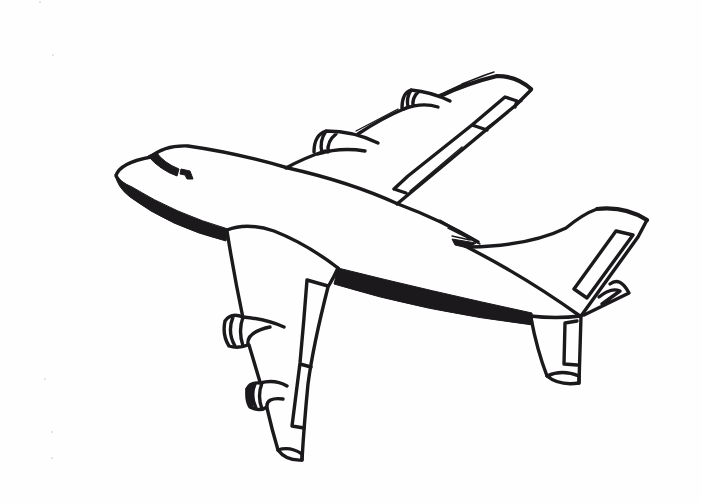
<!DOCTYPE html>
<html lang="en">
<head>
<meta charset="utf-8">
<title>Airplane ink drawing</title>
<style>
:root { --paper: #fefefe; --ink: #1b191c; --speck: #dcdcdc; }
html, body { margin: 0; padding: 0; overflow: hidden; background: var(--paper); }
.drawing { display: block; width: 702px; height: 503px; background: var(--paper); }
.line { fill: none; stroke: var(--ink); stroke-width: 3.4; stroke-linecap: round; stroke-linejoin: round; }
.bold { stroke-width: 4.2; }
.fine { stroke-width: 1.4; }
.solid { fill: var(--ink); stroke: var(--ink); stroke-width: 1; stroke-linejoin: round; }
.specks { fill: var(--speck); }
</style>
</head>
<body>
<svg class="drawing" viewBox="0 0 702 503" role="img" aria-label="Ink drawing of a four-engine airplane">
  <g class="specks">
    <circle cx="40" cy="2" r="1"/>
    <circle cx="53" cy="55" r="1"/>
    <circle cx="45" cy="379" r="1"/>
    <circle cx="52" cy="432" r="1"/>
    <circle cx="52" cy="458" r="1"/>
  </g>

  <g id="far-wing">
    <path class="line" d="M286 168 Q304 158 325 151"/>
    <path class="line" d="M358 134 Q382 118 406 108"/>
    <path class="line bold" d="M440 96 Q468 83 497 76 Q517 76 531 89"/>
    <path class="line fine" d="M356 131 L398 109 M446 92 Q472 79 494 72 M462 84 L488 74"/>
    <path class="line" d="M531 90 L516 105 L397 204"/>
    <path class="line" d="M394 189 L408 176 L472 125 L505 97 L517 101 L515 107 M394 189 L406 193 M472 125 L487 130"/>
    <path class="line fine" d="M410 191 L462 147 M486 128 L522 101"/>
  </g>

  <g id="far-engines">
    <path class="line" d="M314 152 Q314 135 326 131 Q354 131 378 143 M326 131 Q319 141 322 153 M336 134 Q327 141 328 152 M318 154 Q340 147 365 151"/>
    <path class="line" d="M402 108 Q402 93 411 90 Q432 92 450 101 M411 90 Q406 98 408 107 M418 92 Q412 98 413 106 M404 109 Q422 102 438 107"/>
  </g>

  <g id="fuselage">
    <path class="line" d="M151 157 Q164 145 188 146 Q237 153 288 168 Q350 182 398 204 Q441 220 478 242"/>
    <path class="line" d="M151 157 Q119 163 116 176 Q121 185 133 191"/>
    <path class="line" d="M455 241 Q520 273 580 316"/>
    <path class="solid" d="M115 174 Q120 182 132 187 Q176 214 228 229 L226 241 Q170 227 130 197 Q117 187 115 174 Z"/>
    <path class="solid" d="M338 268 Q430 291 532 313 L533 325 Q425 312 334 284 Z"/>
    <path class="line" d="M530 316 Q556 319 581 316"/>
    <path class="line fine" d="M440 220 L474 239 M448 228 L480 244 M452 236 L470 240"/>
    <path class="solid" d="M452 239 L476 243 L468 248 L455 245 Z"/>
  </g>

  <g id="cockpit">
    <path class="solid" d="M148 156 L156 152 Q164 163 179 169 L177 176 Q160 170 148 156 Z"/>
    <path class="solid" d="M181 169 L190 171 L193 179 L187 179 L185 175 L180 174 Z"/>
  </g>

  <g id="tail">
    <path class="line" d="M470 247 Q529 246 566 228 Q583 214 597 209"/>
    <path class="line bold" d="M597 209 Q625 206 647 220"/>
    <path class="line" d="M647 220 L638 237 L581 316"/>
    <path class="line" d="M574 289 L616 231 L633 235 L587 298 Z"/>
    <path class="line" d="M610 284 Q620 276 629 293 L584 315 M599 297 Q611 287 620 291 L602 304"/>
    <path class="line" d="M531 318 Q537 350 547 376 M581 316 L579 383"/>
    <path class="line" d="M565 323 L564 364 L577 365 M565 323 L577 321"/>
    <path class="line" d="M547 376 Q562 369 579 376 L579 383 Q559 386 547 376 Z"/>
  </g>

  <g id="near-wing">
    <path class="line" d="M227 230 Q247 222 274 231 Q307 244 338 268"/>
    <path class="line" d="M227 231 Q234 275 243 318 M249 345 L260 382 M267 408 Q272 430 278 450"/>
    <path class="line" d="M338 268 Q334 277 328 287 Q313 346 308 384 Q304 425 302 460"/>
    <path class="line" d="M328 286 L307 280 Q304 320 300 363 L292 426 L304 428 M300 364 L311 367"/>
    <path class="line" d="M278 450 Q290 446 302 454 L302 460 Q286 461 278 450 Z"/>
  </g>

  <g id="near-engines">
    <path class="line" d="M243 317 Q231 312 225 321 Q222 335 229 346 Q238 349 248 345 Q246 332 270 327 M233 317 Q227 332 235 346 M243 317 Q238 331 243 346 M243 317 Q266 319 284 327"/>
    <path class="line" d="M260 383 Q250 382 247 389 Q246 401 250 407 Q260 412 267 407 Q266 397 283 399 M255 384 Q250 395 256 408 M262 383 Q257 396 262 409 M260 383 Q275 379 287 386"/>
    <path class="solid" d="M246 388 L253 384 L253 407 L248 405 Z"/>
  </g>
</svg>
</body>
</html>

YOUR INSTRUCTIONS: Your task is to restate, word for word, only those lines above that fall between the line holding "#fefefe; --ink: #1b191c;" and the line holding "block; width: 702px;", inclusive.

TASK SOLUTION:
:root { --paper: #fefefe; --ink: #1b191c; --speck: #dcdcdc; }
html, body { margin: 0; padding: 0; overflow: hidden; background: var(--paper); }
.drawing { display: block; width: 702px; height: 503px; background: var(--paper); }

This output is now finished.